As the clock ticks down to Thursday’s decision on interest rates by the Bank of England, temperatures are rising over whether its monetary policy committee will cut them by a quarter of a percentage point. Yes, that is 0.25 per cent.
Of course, the decision will be important but the volume of noise in the City is in danger of drowning out a debate that is needed about what our central bank’s goals should be and how it goes about achieving them.
At one point in his best-selling book about a doctor’s life in Britain’s hospitals This is Going to Hurt, Adam Kay says that people love the NHS despite its faults, adding: “No one talks in fond tones about the Bank of England.”
The Bank’s governors would certainly agree that they do not want or expect love, but perhaps some respect for doing their best to hit their statutory target. The problem is that their target of keeping inflation at 2 per cent with a margin of error of 1 per cent on either side has proved inadequate.
Inflation has been as high as 5.2 per cent and below zero over the last 10 years and yet interest rates have hardly moved since 2009. This shows that the Money Policy Committee MPC has kept its eye on the longer-term goal of keeping the economy afloat.
Like a swan, all the action has been going on below the surface. Since November 2009 it has injected £435 billion into the financial system through a process known as quantitative easing (QE).
QE, as it is generally known, involves buying government bonds from investors and crediting their accounts at the bank with an equivalent amount in cash. All that cash going into the bond market will also push up the price of bonds, simultaneously bringing down yields.
While that sounds technical, it was important as it pushed down interest rates attached to yields, lowering the cost of borrowing and providing a stimulus to the economy. That helped pull the economy out of recession in 2009.
But the £435 billion has stayed in the system and, with interest rates near zero, both households and investors have found it easy to borrow to buy assets such as homes, land and art while pushing stock markets to record highs.
The slump in rates has delivered a hammer blow to pensioners whose annuity rates are among those connected to gilts.
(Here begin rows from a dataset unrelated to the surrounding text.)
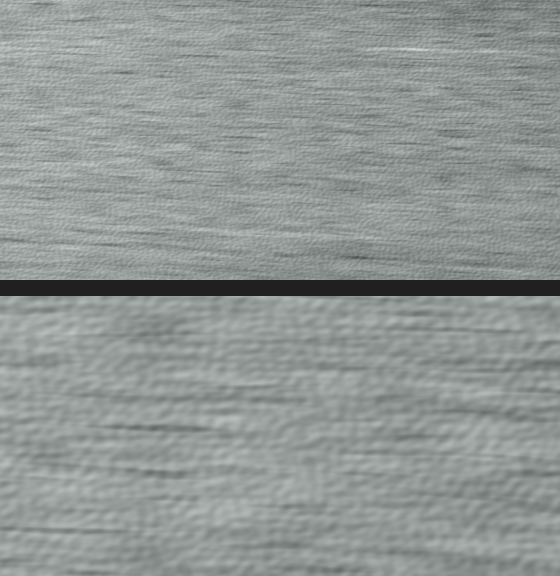
Top: the whole. Bottom: its middle third, enlarged.
This texture is drawn by a WebGL 2 fragment shader. Its source:

```glsl
#version 300 es
precision highp float;
// Brushed grey metal: nearly horizontal fibres that tilt more near the base.
// Stretched gradient noise makes bands, fibres and dark flecks; a small
// embossed grain, soft light falloff and a few long glints finish the sheet.

uniform vec2 u_resolution;
out vec4 outColor;

const float BASE_LIGHT = 0.602;
const vec3 TINT = vec3(-0.020, 0.010, 0.0);
const float TILT_TOP = 0.015;
const float TILT_BASE = 0.050;
const vec2 BAND_SCALE = vec2(0.8, 17.0);
const vec2 STRAND_SCALE = vec2(3.0, 48.0);
const vec2 FIBRE_SCALE = vec2(10.0, 108.0);
const vec2 FLECK_SCALE = vec2(7.0, 84.0);
const vec2 GRAIN_SCALE = vec2(68.0, 112.0);
const float BAND_GAIN = 0.052;
const float STRAND_GAIN = 0.080;
const float FIBRE_GAIN = 0.120;
const float FLECK_GAIN = 0.120;
const float GRAIN_GAIN = 0.078;

uint hash(uvec2 cell) {
    uint h = cell.x * 1664525u + cell.y * 1013904223u;
    h = (h ^ (h >> 16)) * 2246822519u;
    h = (h ^ (h >> 13)) * 3266489917u;
    return h ^ (h >> 16);
}

vec2 gradientAt(vec2 cell) {
    float angle = float(hash(uvec2(ivec2(cell) + 4096)) & 65535u) * 6.28318 / 65536.0;
    return vec2(cos(angle), sin(angle));
}

float gradientNoise(vec2 p) {
    vec2 cell = floor(p);
    vec2 f = p - cell;
    vec2 w = f * f * f * (f * (f * 6.0 - 15.0) + 10.0);
    vec2 e = vec2(1.0, 0.0);
    float a = dot(gradientAt(cell), f);
    float b = dot(gradientAt(cell + e.xy), f - e.xy);
    float c = dot(gradientAt(cell + e.yx), f - e.yx);
    float d = dot(gradientAt(cell + e.xx), f - e.xx);
    return mix(mix(a, b, w.x), mix(c, d, w.x), w.y);
}

// Long soft stroke with tapered ends.
float streak(vec2 p, vec2 centre, vec2 halfSize) {
    vec2 d = (p - centre) / halfSize;
    return exp(-d.y * d.y) * (1.0 - smoothstep(0.2, 1.0, abs(d.x)));
}

// Broad illumination: bright at left, dim at the right and the corners.
float sheetLight(vec2 p) {
    float light = BASE_LIGHT - 0.042 * (p.x - 1.0);
    light += 0.025 * exp(-dot(p - vec2(0.25, 0.72), p - vec2(0.25, 0.72)) * 5.0);
    light -= 0.050 * smoothstep(1.1, 2.0, p.x) * smoothstep(0.75, 1.0, p.y);
    light -= 0.030 * (1.0 - smoothstep(0.0, 0.25, p.y));
    return light - 0.020 * smoothstep(0.90, 1.0, p.y);
}

void main() {
    vec2 p = gl_FragCoord.xy / u_resolution.y;

    // Fibre coordinates follow the changing tilt.
    float tilt = mix(TILT_BASE, TILT_TOP, smoothstep(0.0, 0.6, p.y));
    vec2 q = vec2(p.x, p.y + p.x * tilt);
    q.y += 0.002 * gradientNoise(vec2(q.x * 2.0, q.y * 5.0) + 31.0);

    // Bands grow stronger towards the base, fine fibres fade there.
    float low = 1.0 - smoothstep(0.1, 0.5, p.y);
    float light = sheetLight(p);
    light += BAND_GAIN * (1.0 + 0.6 * low) * gradientNoise(q * BAND_SCALE + 7.3);
    light += STRAND_GAIN * gradientNoise(q * STRAND_SCALE + 53.7);
    light += FIBRE_GAIN * (1.0 - 0.3 * low) * gradientNoise(q * FIBRE_SCALE + 19.1);

    // Sparse dark flecks.
    float fleck = smoothstep(0.15, 0.60, gradientNoise(q * FLECK_SCALE + 88.4));
    light -= FLECK_GAIN * (1.0 - 0.4 * low) * fleck;

    // Embossed grain from two shifted samples, turned off the fibre axis.
    vec2 g = mat2(0.96, -0.28, 0.28, 0.96) * q * GRAIN_SCALE;
    light += GRAIN_GAIN * (gradientNoise(g) - gradientNoise(g + vec2(0.35, -0.55)));

    // Glints and grooves, broken up along their length.
    float wear = 0.75 + 0.8 * gradientNoise(q * vec2(9.0, 70.0) + 140.0);
    float glint = 0.20 * streak(q, vec2(1.42, 0.846), vec2(0.22, 0.007));
    glint += 0.12 * streak(q, vec2(1.68, 0.842), vec2(0.28, 0.006));
    glint += 0.08 * streak(q, vec2(0.90, 0.209), vec2(0.65, 0.007));
    glint += 0.11 * streak(q, vec2(0.10, 0.125), vec2(0.50, 0.005));
    glint += 0.10 * streak(q, vec2(1.85, 0.122), vec2(0.50, 0.005));
    float groove = 0.14 * streak(q, vec2(0.20, 0.143), vec2(0.70, 0.007));
    groove += 0.13 * streak(q, vec2(1.45, 0.140), vec2(0.85, 0.008));
    groove += 0.08 * streak(q, vec2(0.20, 0.330), vec2(0.60, 0.008));
    groove += 0.08 * streak(q, vec2(0.45, 0.190), vec2(0.70, 0.007));
    light += (glint - groove) * wear;

    outColor = vec4(clamp(vec3(light) + TINT, 0.0, 1.0), 1.0);
}
```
This means that their income has decreased.
The Bank’s own research in 2018 found that while the wealth of the top tenth of wealthy households rose by an average of £350,000 between 2006 and 2014, the bottom tenth of households gained just £3,000 or £375 a year.
Add to that the fact that average wages have only just got back to their level before the crisis and it is not unreasonable to ascribe the rise in populism to a general anger that “ordinary people” have suffered while the banks were rescued, and no financier has gone to jail for events during the crisis. The Leave vote in the referendum was almost certainly boosted by those “left behind” by the rush to buy assets.
The Bank is an agency of the government and cannot change all its own rules but can at least begin the debate. There is no shortage of suggestions. One collection of ideas by the thinktank NIESR includes a dozen proposals by experts in their individual fields.
Ideas include raising the inflation target to 4 per cent from 2 per cent and giving greater focus on what is happening in financial markets and asset prices. The fact that the Bank now holds half a trillion pounds of debts raises the need for it to coordinate with bodies such as the Debt Management Office and the Prudential Regulation Authority.
The fact that the voting record of the MPC shows little evidence of dissent raises the need to look at whether external members should be chosen in a way that offers more debate and less consensus.
Labour's idea of a People's QE, under which the Bank would purchase bonds for a state-owned National Investment Bank that would finance projects such as transport and council housing, might be dead for now but should not be forgotten.
This week’s MPC meeting will be Mark Carney’s last as governor and the arrival his successor in the form of Andrew Bailey, gives a once-in-eight-years opportunity to embark on a serious rethink. The US Federal Reserve has started a review and last week the European Central Bank (ECB) did the same but in the UK, the Government have sat on their hands.
The most important decision the Bank can take this year will not be on interest rates on Thursday but to launch that wide-ranging review to help establish a new bank for a new era.